I had to think for a while. The second you move from relatively small pellets to larger projectiles, the distance they travel becomes an issue. That precludes buckshot in my Mossberg 590. I decided that the 22 Winchester Magnum Rimfire, and maybe the 22 Hornet might be the upper limit when safety is a consideration.
"But what really intrigued me was how the combination of 3000+ fps velocity and the ultra-lightweight little 35-grain V-Max bullet would perform in-target. So I placed a standard 8x8x11-inch block of 10-percent ordnance gelatin (weighs about 25 pounds) at 50 yards and center-punched its eight-inch face with a round of the new Hornady ammo from the Ruger Model 77/22. I was not prepared for the result. The block was lifted from the table by the impact and turned 90 degrees. The front third of its length was literally blown off, dangling in shreds and chunks.
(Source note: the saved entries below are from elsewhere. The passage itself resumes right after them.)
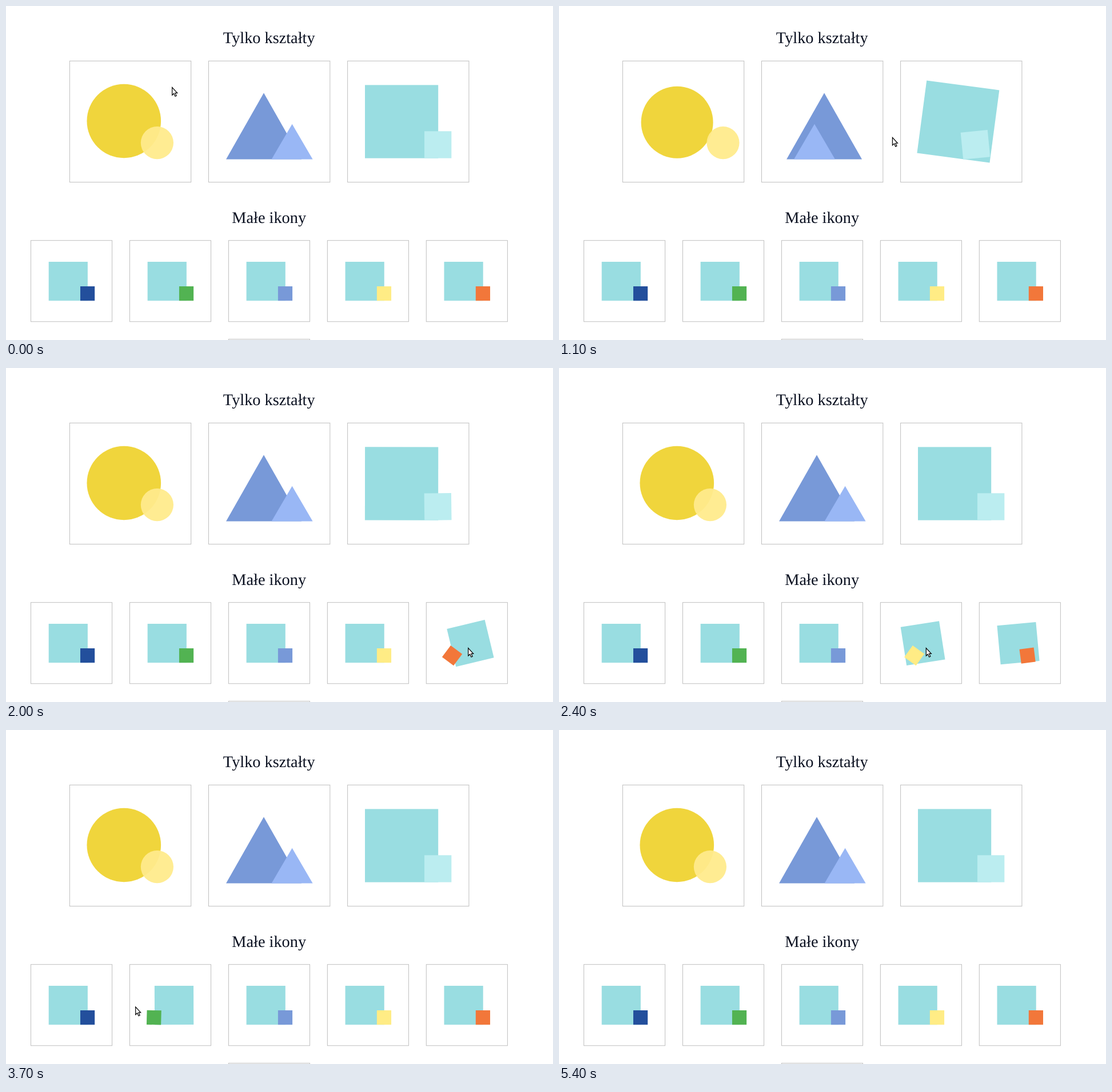
An HTML page for the animation above (5700 ms loop, 957 px wide and 585 px high).

```html
<!DOCTYPE html>
<html lang="pl">
<head>
<meta charset="utf-8">
<title>Kształty</title>
<style>
  html, body { margin: 0; width: 100%; height: 100%; overflow: hidden; background: #fff; }
  svg { display: block; width: 957px; height: 585px; }
  text {
    font: 28.3px "Liberation Serif", "Times New Roman", serif;
    fill: #0a1020; text-anchor: middle; text-rendering: geometricPrecision;
  }
  .card { fill: none; stroke: #bfbfbf; }
</style>
</head>
<body>
<svg id="stage" viewBox="0 0 957 585">
  <text x="460.2" y="65">Tylko kształty</text>
  <text x="460.2" y="380">Małe ikony</text>
</svg>
<script>
const LOOP = 5700;
const TEAL = '#99dde1';
const stage = document.getElementById('stage');
const parts = [];

function add(tag, attrs) {
  const el = document.createElementNS('http://www.w3.org/2000/svg', tag);
  for (const name in attrs) el.setAttribute(name, attrs[name]);
  return stage.appendChild(el);
}

const card = (x, y, size) => add('rect', { class: 'card', x, y, width: size, height: size });

// Each part moves to its hovered pose while the pointer is over the card.
function part(el, hover, cx, cy, move) {
  parts.push({ el, cx, cy, dx: 0, dy: 0, turn: 0, grow: 0, time: 400, back: 0, ...hover, ...move });
}

function circle(cx, cy, r, fill, hover, move, opacity = 1) {
  part(add('circle', { cx, cy, r, fill, opacity }), hover, cx, cy, move);
}

function triangle(cx, top, half, fill, hover, move) {
  const points = `${cx},${top} ${cx + half},268.5 ${cx - half},268.5`;
  part(add('polygon', { points, fill }), hover, cx, (top + 268.5) / 2, move);
}

function square(x, y, size, fill, hover, move) {
  const el = add('rect', { x, y, width: size, height: size, fill });
  part(el, hover, x + size / 2, y + size / 2, move);
}

// Two squares swap sides; the small one spins twice as far, a little slower.
function squares(x, y, size, small, fill, hover) {
  const width = size * 1.1804;
  square(x, y, size, TEAL, hover, { dx: width - size, turn: 360 });
  square(x + width - small, y + size - small, small, fill, hover,
    { dx: small - width - 1.5, turn: -720, time: 423 });
}

for (let i = 0; i < 3; i++) card(111.4 + i * 243.1, 96.3, 212.3);
for (let i = 0; i < 5; i++) card(43.5 + i * 172.95, 410.7, 142.1);
card(389.4, 583.6, 142.1);

const sun = { enter: 10, leave: 720, time: 600, back: 3.4 };
circle(206.3, 201.5, 64.8, '#f0d53c', sun, { dx: -1.3, dy: -9, grow: .115 });
circle(264.4, 239.6, 28.6, '#ffeb8c', sun, { dx: -94 }, .94);

const peak = { enter: 710, leave: 1050 };
triangle(451, 152.3, 66, '#7899d8', peak, { dx: 19.5 });
triangle(500.6, 206.8, 36, '#99b7f5', peak, { dx: -80 });

squares(628, 138.4, 128.2, 47.3, '#bbedf0', { enter: 1060, leave: 1620 });

[
  ['#234f9c', 3750, 4450],
  ['#52b352', 3330, 3740],
  ['#7899d8', 2550, 3250],
  ['#ffec85', 2260, 2560],
  ['#f2773a', 1734, 2247]
].forEach(([fill, enter, leave], i) =>
  squares(74.7 + i * 172.95, 448, 68.2, 25.2, fill, { enter, leave }));

const pointer = add('path', {
  d: 'M.7 .5V14L3.7 11.2L6 16.3L8.2 15.3L6 10.4H9.7Z',
  fill: '#fff', stroke: '#000', 'stroke-width': 1.2
});
const path = [[0, 290, 142], [400, 292, 150], [700, 415, 219], [1400, 708.5, 238],
  [2000, 808, 490], [2500, 600, 490], [3000, 447.5, 489], [3200, 379, 484],
  [3700, 226, 484.5], [3800, 74, 484], [4400, 58, 484], [4800, -6, 280],
  [5000, 30, 107], [5200, 96, -14], [5400, 96, -40]];

// Cubic ease-out, with overshoot when back > 0.
function ease(p, back) {
  const u = Math.min(Math.max(p, 0), 1) - 1;
  return 1 + (back + 1) * u ** 3 + back * u ** 2;
}

function pointerAt(t) {
  const i = path.findIndex(key => key[0] > t);
  if (i < 0) return path[path.length - 1].slice(1);
  const [t0, x0, y0] = path[i - 1], [t1, x1, y1] = path[i];
  const p = (t - t0) / (t1 - t0);
  return [x0 + (x1 - x0) * p, y0 + (y1 - y0) * p];
}

// The screen refreshes in steps and stalls now and then.
function refresh(time) {
  for (const [from, to] of [[100, 300], [2500, 3000], [3800, 4100]]) {
    if (time >= from && time < to) return from;
  }
  const step = time < 4200 ? 100 : 200;
  return Math.floor(time / step) * step;
}

function draw(time) {
  const t = refresh(time);
  for (const p of parts) {
    const k = ease((t - p.enter) / p.time, p.back) * (1 - ease((t - p.leave) / p.time, p.back));
    p.el.setAttribute('transform',
      `translate(${p.cx + p.dx * k} ${p.cy + p.dy * k}) rotate(${p.turn * k}) ` +
      `scale(${1 + p.grow * k}) translate(${-p.cx} ${-p.cy})`);
  }
  pointer.setAttribute('transform', `translate(${pointerAt(t)})`);
}

const start = performance.now();
function tick() {
  draw((performance.now() - start) % LOOP);
  requestAnimationFrame(tick);
}
tick();
</script>
</body>
</html>
```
I could find nothing left of the V-Max bullet itself, save the bright red polymer tip that was hanging in the shredded gel." New Sting for the Hornet
"In 10 percent ballistic gelatin, this load also looks like a winner. Penetrating to 8 3/4 inches, the 33-grain V-Max bullet created a large, uniform permanent cavity at the same time. Offering explosive results in gelatin and accuracy that is out of this world, this load would be my choice anytime I'm looking at anchoring small animals (prairie dogs, for instance) out to 75 yards or even slightly more." Three.22 WMR Loads
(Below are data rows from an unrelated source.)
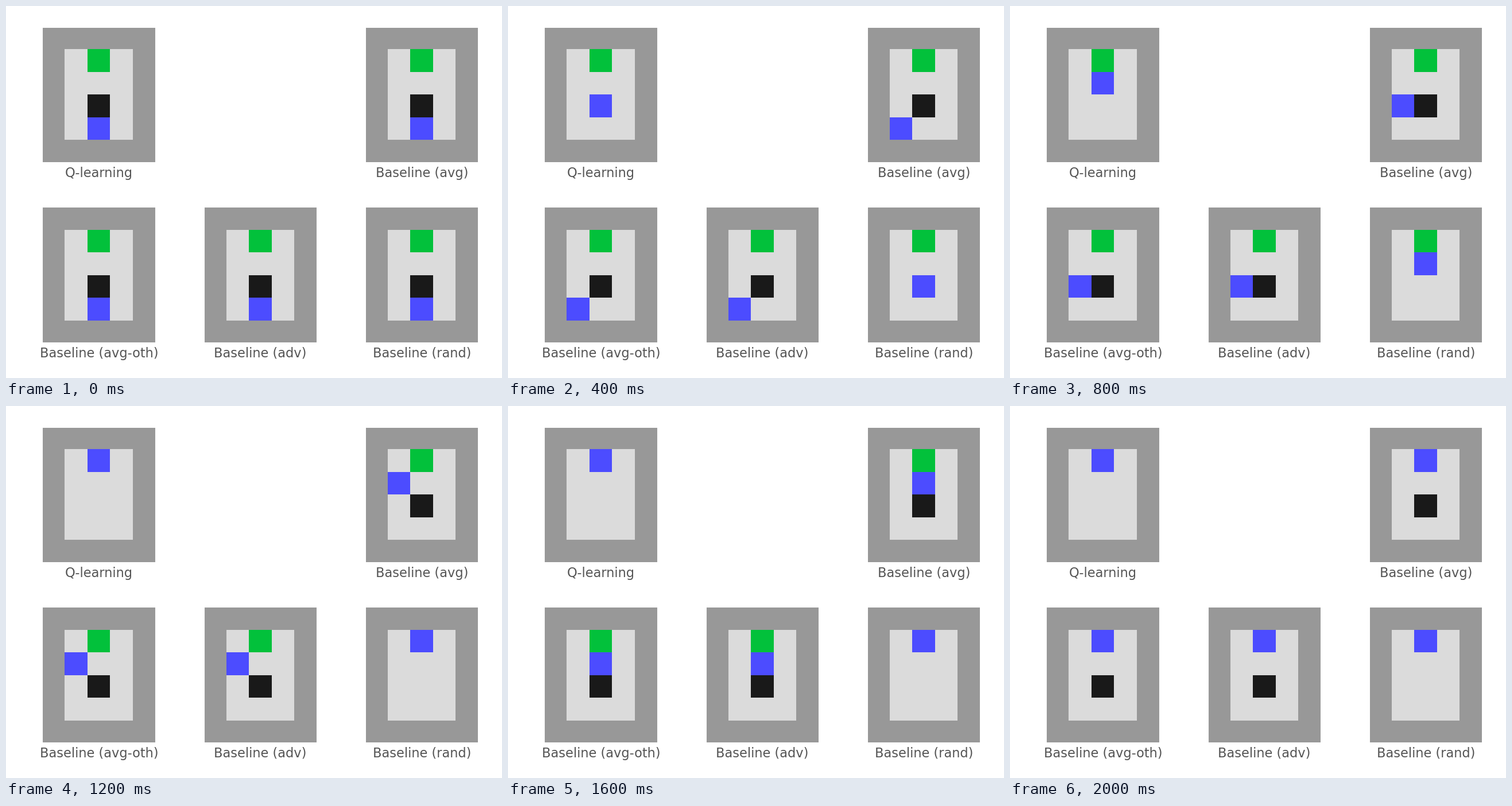
A matplotlib script for the animation above (2400 ms loop, 864x648 px).

```python
import matplotlib.pyplot as plt
from matplotlib.animation import FuncAnimation
from matplotlib.patches import Rectangle

W, H, DPI = 864, 648, 135
WALL, FLOOR, GOAL = "#989898", "#dbdbdb", "#02c13b"
BOX, AGENT = "#191919", "#4c4cff"

# Outer left and right edge, four cell edges, label centre
COLS = [
    (64, 260, (102, 142, 181, 221), 162.0),
    (346, 541, (384, 423, 463, 502), 443.2),
    (627, 822, (665, 704, 744, 783), 724.3),
]
# Outer top and bottom edge, five cell edges, label top
ROWS = [
    (38, 272, (75, 115, 154, 194, 233), 279.8),
    (351, 586, (390, 429, 469, 508, 548), 593.6),
]

GOAL_CELL, BOX_CELL, START = (1, 0), (1, 2), (1, 3)
STEPS = {"U": (0, -1), "D": (0, 1), "L": (-1, 0), "R": (1, 0), ".": (0, 0)}
DIRECT, DETOUR = "UUU..", "LUURU"

PANELS = [
    ("Q-learning", 0, 0, DIRECT),
    ("Baseline (avg)", 2, 0, DETOUR),
    ("Baseline (avg-oth)", 0, 1, DETOUR),
    ("Baseline (adv)", 1, 1, DETOUR),
    ("Baseline (rand)", 2, 1, DIRECT),
]

fig = plt.figure(figsize=(W / DPI, H / DPI), dpi=DPI, facecolor="white")
ax = fig.add_axes([0, 0, 1, 1])
ax.set_xlim(0, W)
ax.set_ylim(H, 0)
ax.axis("off")


def block(x0, y0, x1, y1, color):
    patch = Rectangle((x0, y0), x1 - x0, y1 - y0, facecolor=color,
                      linewidth=0, antialiased=False)
    return ax.add_patch(patch)


def walk(moves):
    x, y = START
    path = [(x, y)]
    for m in moves:
        dx, dy = STEPS[m]
        x, y = x + dx, y + dy
        path.append((x, y))
    return path


class Panel:
    def __init__(self, label, col, row, moves):
        left, right, self.xs, mid = COLS[col]
        top, bottom, self.ys, label_y = ROWS[row]
        self.path = walk(moves)
        block(left, top, right, bottom, WALL)
        block(self.xs[0], self.ys[0], self.xs[-1], self.ys[-1], FLOOR)
        self.cell(GOAL_CELL, GOAL)
        self.box = self.cell(BOX_CELL, BOX)
        self.agent = self.cell(START, AGENT)
        ax.text(mid, label_y, label, ha="center", va="top", color="#555555",
                fontsize=12, family="DejaVu Sans")

    def bounds(self, pos):
        x, y = pos
        return self.xs[x], self.ys[y], self.xs[x + 1], self.ys[y + 1]

    def cell(self, pos, color):
        return block(*self.bounds(pos), color)

    def show(self, step):
        x0, y0, x1, y1 = self.bounds(self.path[step])
        self.agent.set_bounds(x0, y0, x1 - x0, y1 - y0)
        # The box is gone once the agent steps onto it
        self.box.set_visible(BOX_CELL not in self.path[:step + 1])


panels = [Panel(*p) for p in PANELS]


def update(step):
    for p in panels:
        p.show(step)
    return [a for p in panels for a in (p.box, p.agent)]


anim = FuncAnimation(fig, update, frames=6, interval=400, init_func=lambda: update(0),
                     repeat=True, repeat_delay=0, blit=False)
plt.show()
```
That would be my selection for python and boa hunting in the Everglades. When considering any gun for hunting, take into consideration the physiology of the game animal. What is it's structure, bone density, musculature, etc. That will allow you to make an informed decision on the firearm, ammunition, and projectile that you will use.
If you happen to be carrying nothing more than a Jetfire in 25 auto, you might want to reconsider going up and against a big constrictor, unless you have an inkling about what you're up against and how you are going to go about it. And that begs the question, if you do have any kind of inkling, then why would you carry a Jetfire in 25 auto in the first place? If you are the kind of person that would, then I must refer you back to Old School Man for further tutoring.
Remember, we are not talking about sporting chances with the pythons. We are talking about annihilating them and removing them from the environment. I don't care if you plug a python or boa full of holes, as long as it dies; preferably quickly, but dead is dead. So if you happen to have a Ruger 10/22 on you at the moment, pick your shot and try to make the best of it. Head shot is the first and best target, with anything in the first third of the body likely to be fatal. If you're carrying a big bore weapon, be sure of what is behind the snake before you squeeze that trigger. Safety first and always!
Now it's your turn! What do you suggest? What and how would you arm yourself for combat against the constrictors of the Everglades?
Albert A Rasch™
Member: Kandahar Tent Club
Member: Hunting Sportsmen of the United States HSUS (Let 'em sue me.)
The Hunt Continues...
Scott Croner Albert A Rasch Albert “Afghanus” Rasch Albert A Rasch Scott Croner Nebraska Hunting Scott Croner, Merriam's Turkey Hunting Albert A Rasch Scott Croner Albert A Rasch Albert “Afghanus” Rasch Albert A Rasch Scott Croner Nebraska Hunting Scott Croner Merriam's Turkey Hunting Albert A Rasch